### Exercise directions
Could the listing be repeated exactly, with every picture dropped?

#### The data

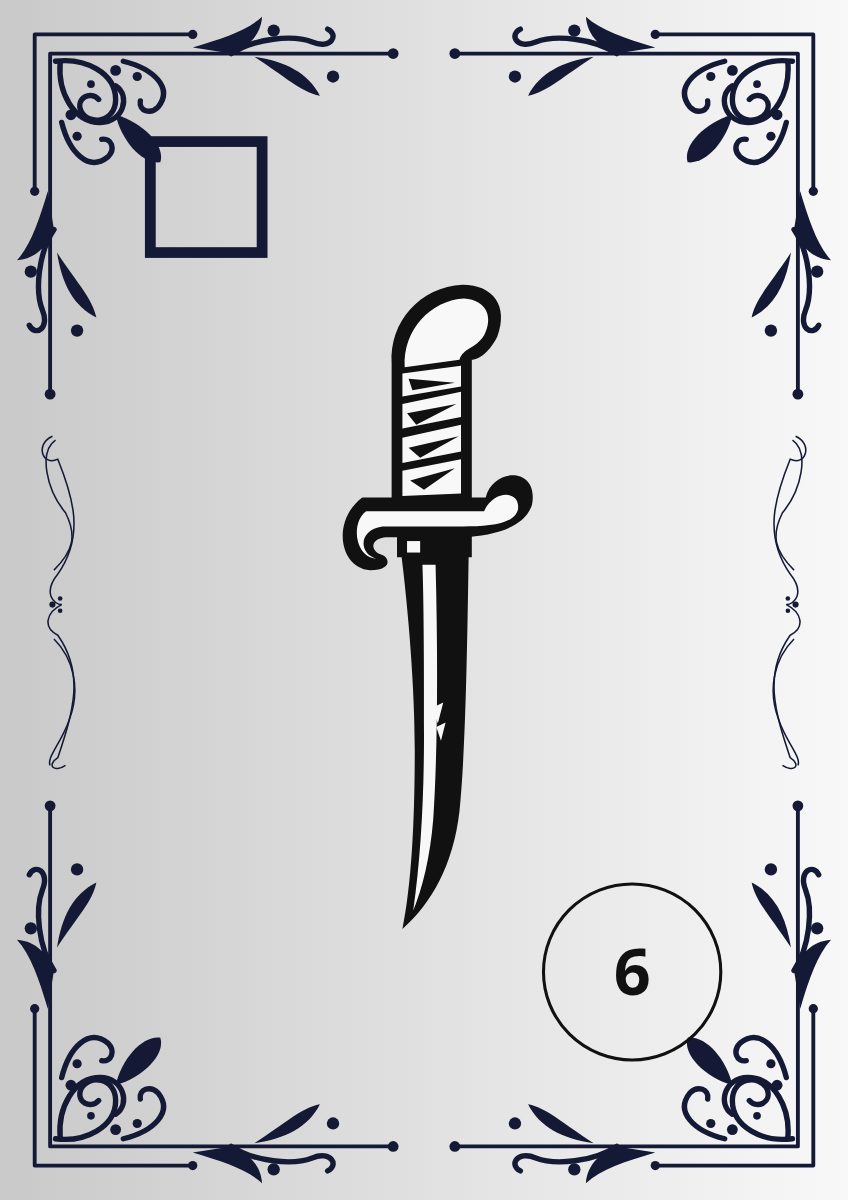
<!DOCTYPE html>
<html lang="en">
<head>
<meta charset="utf-8">
<title>Dagger Card Six</title>
<link rel="stylesheet" href="https://fonts.googleapis.com/css2?family=Open+Sans:wght@700&display=swap">
<style>
  :root {
    --ink-navy: #141936;
    --ink-black: #111111;
    --card-light: #f8f8f8;
    --card-shade: #c9c9c9;
  }
  html, body {
    margin: 0;
    padding: 0;
    width: 848px;
    height: 1200px;
    overflow: hidden;
    background: var(--card-light);
  }
  .card {
    display: block;
    width: 848px;
    height: 1200px;
  }
  .ornament-line { fill: none; stroke: var(--ink-navy); stroke-width: 5; stroke-linecap: round; }
  .ornament-fill { fill: var(--ink-navy); }
  .ornament-swirl { fill: none; stroke: var(--ink-navy); stroke-width: 7; stroke-linecap: round; }
  .side-flourish { fill: none; stroke: var(--ink-navy); stroke-width: 2; }
  .suit-badge { fill: none; stroke: var(--ink-navy); stroke-width: 14; }
  .dagger-outline { fill: var(--ink-black); }
  .dagger-light { fill: var(--card-light); }
  .value-ring { fill: none; stroke: var(--ink-black); stroke-width: 4; }
  .value-number {
    font-family: "Open Sans", sans-serif;
    font-weight: 700;
    font-size: 84px;
    fill: var(--ink-black);
  }
</style>
</head>
<body>
<svg class="card" viewBox="0 0 1100 1568" preserveAspectRatio="none" xmlns="http://www.w3.org/2000/svg">
  <defs>
    <linearGradient id="card-surface" x1="0" y1="0" x2="1" y2="0">
      <stop offset="0" stop-color="var(--card-shade)"/>
      <stop offset="1" stop-color="var(--card-light)"/>
    </linearGradient>

    <g id="corner-ornament">
      <path class="ornament-line" d="M45 45 H250 M45 45 V250 M65 70 H508 M65 70 V512"/>
      <circle class="ornament-fill" cx="510" cy="70" r="7"/>
      <circle class="ornament-fill" cx="65" cy="515" r="7"/>
      <circle class="ornament-fill" cx="250" cy="45" r="6"/>
      <circle class="ornament-fill" cx="45" cy="250" r="6"/>
      <path class="ornament-swirl" d="M72 80 C110 75 150 95 150 130 C150 160 115 165 105 145 C98 128 118 118 128 130"/>
      <path class="ornament-swirl" d="M78 82 C75 120 95 160 130 160 C160 160 170 125 150 112"/>
      <path class="ornament-swirl" d="M160 80 C200 90 225 115 205 140 C195 150 180 145 182 132"/>
      <path class="ornament-swirl" d="M80 160 C90 200 115 225 140 205 C150 195 145 180 132 182"/>
      <path class="ornament-fill" d="M150 150 C185 160 215 190 208 212 C185 215 158 185 150 150 Z"/>
      <circle class="ornament-fill" cx="150" cy="92" r="7"/>
      <circle class="ornament-fill" cx="92" cy="150" r="7"/>
      <circle class="ornament-fill" cx="178" cy="100" r="6"/>
      <circle class="ornament-fill" cx="100" cy="178" r="6"/>
      <circle class="ornament-fill" cx="118" cy="110" r="5"/>
      <path class="ornament-fill" d="M250 62 C290 50 320 40 340 22 C338 48 320 62 300 70 Z"/>
      <path class="ornament-fill" d="M330 74 C370 80 400 95 415 125 C390 120 370 100 330 74 Z"/>
      <path class="ornament-swirl" d="M300 70 C330 50 380 45 405 55 C430 65 440 45 425 38"/>
      <circle class="ornament-fill" cx="355" cy="40" r="8"/>
      <circle class="ornament-fill" cx="432" cy="100" r="8"/>
      <path class="ornament-fill" d="M62 250 C50 290 40 320 22 340 C48 338 62 320 70 300 Z"/>
      <path class="ornament-fill" d="M74 330 C80 370 95 400 125 415 C120 390 100 370 74 330 Z"/>
      <path class="ornament-swirl" d="M70 300 C50 330 45 380 55 405 C65 430 45 440 38 425"/>
      <circle class="ornament-fill" cx="40" cy="355" r="8"/>
      <circle class="ornament-fill" cx="100" cy="432" r="8"/>
    </g>

    <g id="side-flourish">
      <path class="side-flourish" d="M68 570 C45 580 55 610 75 600 C95 650 110 700 75 750 C55 775 70 790 80 790 C60 800 55 820 75 830 C110 880 95 930 75 990 C60 1000 70 1010 85 1000"/>
      <path class="side-flourish" d="M72 575 C50 590 60 640 85 670 C100 700 95 720 70 745"/>
      <path class="side-flourish" d="M70 835 C95 860 105 900 90 940 C80 970 60 990 65 1000"/>
      <circle class="ornament-fill" cx="68" cy="790" r="4"/>
      <circle class="ornament-fill" cx="78" cy="782" r="3"/>
      <circle class="ornament-fill" cx="78" cy="798" r="3"/>
    </g>
  </defs>

  <rect width="1100" height="1568" fill="url(#card-surface)"/>

  <g class="card-frame">
    <use href="#corner-ornament"/>
    <use href="#corner-ornament" transform="translate(1100 0) scale(-1 1)"/>
    <use href="#corner-ornament" transform="translate(0 1568) scale(1 -1)"/>
    <use href="#corner-ornament" transform="translate(1100 1568) scale(-1 -1)"/>
    <use href="#side-flourish"/>
    <use href="#side-flourish" transform="translate(1100 0) scale(-1 1)"/>
  </g>

  <rect class="suit-badge" x="195" y="185" width="145" height="145"/>

  <g class="dagger">
    <path class="dagger-outline" d="M520 720 H608 C606 850 604 980 596 1060 C588 1130 560 1180 522 1214 C535 1150 538 1060 538 980 C538 900 530 800 520 720 Z"/>
    <path class="dagger-light" d="M548 738 H565 C568 850 568 980 562 1070 C558 1120 548 1160 536 1190 C546 1120 550 1040 550 960 C550 880 550 800 548 738 Z"/>
    <path class="dagger-light" d="M560 925 L575 918 L568 945 Z M566 950 L578 944 L572 968 Z"/>
    <path class="dagger-outline" d="M515 700 H612 V728 H515 Z"/>
    <path class="dagger-light" d="M528 707 H545 V722 H528 Z"/>
    <path class="dagger-outline" d="M470 650 H630 C640 610 700 610 690 660 C680 690 640 700 600 702 H500 C480 704 480 720 495 725 C505 728 510 745 480 745 C440 742 430 680 470 650 Z"/>
    <path class="dagger-light" d="M475 668 H628 C640 640 675 640 672 665 C668 685 635 688 600 688 H496 C466 692 464 722 488 730 C460 728 455 682 475 668 Z"/>
    <path class="dagger-outline" d="M508 475 C505 420 545 375 600 372 C640 372 660 400 645 440 C632 465 618 470 612 470 L612 660 H508 Z"/>
    <path class="dagger-light" d="M525 480 C522 430 560 392 602 390 C632 392 640 415 628 438 C618 455 600 455 596 470 Z"/>
    <path class="dagger-light" d="M522 488 L598 478 L598 505 L522 518 Z M522 528 L598 512 L598 545 L522 560 Z M522 572 L598 555 L598 590 L522 605 Z M522 615 L598 600 L598 645 L522 648 Z"/>
    <path class="dagger-outline" d="M530 495 L590 500 L535 510 Z M528 540 L592 528 L540 555 Z M530 585 L595 570 L545 598 Z M532 628 L590 612 L550 640 Z"/>
  </g>

  <circle class="value-ring" cx="820" cy="1270" r="115"/>
  <text class="value-number" x="820" y="1300" text-anchor="middle">6</text>
</svg>
</body>
</html>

########

### Output for this task
<!DOCTYPE html>
<html lang="en">
<head>
<meta charset="utf-8">
<title>Dagger Card Six</title>
<link rel="stylesheet" href="https://fonts.googleapis.com/css2?family=Open+Sans:wght@700&display=swap">
<style>
  :root {
    --ink-navy: #141936;
    --ink-black: #111111;
    --card-light: #f8f8f8;
    --card-shade: #c9c9c9;
  }
  html, body {
    margin: 0;
    padding: 0;
    width: 848px;
    height: 1200px;
    overflow: hidden;
    background: var(--card-light);
  }
  .card {
    display: block;
    width: 848px;
    height: 1200px;
  }
  .ornament-line { fill: none; stroke: var(--ink-navy); stroke-width: 5; stroke-linecap: round; }
  .ornament-fill { fill: var(--ink-navy); }
  .ornament-swirl { fill: none; stroke: var(--ink-navy); stroke-width: 7; stroke-linecap: round; }
  .side-flourish { fill: none; stroke: var(--ink-navy); stroke-width: 2; }
  .suit-badge { fill: none; stroke: var(--ink-navy); stroke-width: 14; }
  .dagger-outline { fill: var(--ink-black); }
  .dagger-light { fill: var(--card-light); }
  .value-ring { fill: none; stroke: var(--ink-black); stroke-width: 4; }
  .value-number {
    font-family: "Open Sans", sans-serif;
    font-weight: 700;
    font-size: 84px;
    fill: var(--ink-black);
  }
</style>
</head>
<body>
<svg class="card" viewBox="0 0 1100 1568" preserveAspectRatio="none" xmlns="http://www.w3.org/2000/svg">
  <defs>
    <linearGradient id="card-surface" x1="0" y1="0" x2="1" y2="0">
      <stop offset="0" stop-color="var(--card-shade)"/>
      <stop offset="1" stop-color="var(--card-light)"/>
    </linearGradient>

    <g id="corner-ornament">
      <path class="ornament-line" d="M45 45 H250 M45 45 V250 M65 70 H508 M65 70 V512"/>
      <circle class="ornament-fill" cx="510" cy="70" r="7"/>
      <circle class="ornament-fill" cx="65" cy="515" r="7"/>
      <circle class="ornament-fill" cx="250" cy="45" r="6"/>
      <circle class="ornament-fill" cx="45" cy="250" r="6"/>
      <path class="ornament-swirl" d="M72 80 C110 75 150 95 150 130 C150 160 115 165 105 145 C98 128 118 118 128 130"/>
      <path class="ornament-swirl" d="M78 82 C75 120 95 160 130 160 C160 160 170 125 150 112"/>
      <path class="ornament-swirl" d="M160 80 C200 90 225 115 205 140 C195 150 180 145 182 132"/>
      <path class="ornament-swirl" d="M80 160 C90 200 115 225 140 205 C150 195 145 180 132 182"/>
      <path class="ornament-fill" d="M150 150 C185 160 215 190 208 212 C185 215 158 185 150 150 Z"/>
      <circle class="ornament-fill" cx="150" cy="92" r="7"/>
      <circle class="ornament-fill" cx="92" cy="150" r="7"/>
      <circle class="ornament-fill" cx="178" cy="100" r="6"/>
      <circle class="ornament-fill" cx="100" cy="178" r="6"/>
      <circle class="ornament-fill" cx="118" cy="110" r="5"/>
      <path class="ornament-fill" d="M250 62 C290 50 320 40 340 22 C338 48 320 62 300 70 Z"/>
      <path class="ornament-fill" d="M330 74 C370 80 400 95 415 125 C390 120 370 100 330 74 Z"/>
      <path class="ornament-swirl" d="M300 70 C330 50 380 45 405 55 C430 65 440 45 425 38"/>
      <circle class="ornament-fill" cx="355" cy="40" r="8"/>
      <circle class="ornament-fill" cx="432" cy="100" r="8"/>
      <path class="ornament-fill" d="M62 250 C50 290 40 320 22 340 C48 338 62 320 70 300 Z"/>
      <path class="ornament-fill" d="M74 330 C80 370 95 400 125 415 C120 390 100 370 74 330 Z"/>
      <path class="ornament-swirl" d="M70 300 C50 330 45 380 55 405 C65 430 45 440 38 425"/>
      <circle class="ornament-fill" cx="40" cy="355" r="8"/>
      <circle class="ornament-fill" cx="100" cy="432" r="8"/>
    </g>

    <g id="side-flourish">
      <path class="side-flourish" d="M68 570 C45 580 55 610 75 600 C95 650 110 700 75 750 C55 775 70 790 80 790 C60 800 55 820 75 830 C110 880 95 930 75 990 C60 1000 70 1010 85 1000"/>
      <path class="side-flourish" d="M72 575 C50 590 60 640 85 670 C100 700 95 720 70 745"/>
      <path class="side-flourish" d="M70 835 C95 860 105 900 90 940 C80 970 60 990 65 1000"/>
      <circle class="ornament-fill" cx="68" cy="790" r="4"/>
      <circle class="ornament-fill" cx="78" cy="782" r="3"/>
      <circle class="ornament-fill" cx="78" cy="798" r="3"/>
    </g>
  </defs>

  <rect width="1100" height="1568" fill="url(#card-surface)"/>

  <g class="card-frame">
    <use href="#corner-ornament"/>
    <use href="#corner-ornament" transform="translate(1100 0) scale(-1 1)"/>
    <use href="#corner-ornament" transform="translate(0 1568) scale(1 -1)"/>
    <use href="#corner-ornament" transform="translate(1100 1568) scale(-1 -1)"/>
    <use href="#side-flourish"/>
    <use href="#side-flourish" transform="translate(1100 0) scale(-1 1)"/>
  </g>

  <rect class="suit-badge" x="195" y="185" width="145" height="145"/>

  <g class="dagger">
    <path class="dagger-outline" d="M520 720 H608 C606 850 604 980 596 1060 C588 1130 560 1180 522 1214 C535 1150 538 1060 538 980 C538 900 530 800 520 720 Z"/>
    <path class="dagger-light" d="M548 738 H565 C568 850 568 980 562 1070 C558 1120 548 1160 536 1190 C546 1120 550 1040 550 960 C550 880 550 800 548 738 Z"/>
    <path class="dagger-light" d="M560 925 L575 918 L568 945 Z M566 950 L578 944 L572 968 Z"/>
    <path class="dagger-outline" d="M515 700 H612 V728 H515 Z"/>
    <path class="dagger-light" d="M528 707 H545 V722 H528 Z"/>
    <path class="dagger-outline" d="M470 650 H630 C640 610 700 610 690 660 C680 690 640 700 600 702 H500 C480 704 480 720 495 725 C505 728 510 745 480 745 C440 742 430 680 470 650 Z"/>
    <path class="dagger-light" d="M475 668 H628 C640 640 675 640 672 665 C668 685 635 688 600 688 H496 C466 692 464 722 488 730 C460 728 455 682 475 668 Z"/>
    <path class="dagger-outline" d="M508 475 C505 420 545 375 600 372 C640 372 660 400 645 440 C632 465 618 470 612 470 L612 660 H508 Z"/>
    <path class="dagger-light" d="M525 480 C522 430 560 392 602 390 C632 392 640 415 628 438 C618 455 600 455 596 470 Z"/>
    <path class="dagger-light" d="M522 488 L598 478 L598 505 L522 518 Z M522 528 L598 512 L598 545 L522 560 Z M522 572 L598 555 L598 590 L522 605 Z M522 615 L598 600 L598 645 L522 648 Z"/>
    <path class="dagger-outline" d="M530 495 L590 500 L535 510 Z M528 540 L592 528 L540 555 Z M530 585 L595 570 L545 598 Z M532 628 L590 612 L550 640 Z"/>
  </g>

  <circle class="value-ring" cx="820" cy="1270" r="115"/>
  <text class="value-number" x="820" y="1300" text-anchor="middle">6</text>
</svg>
</body>
</html>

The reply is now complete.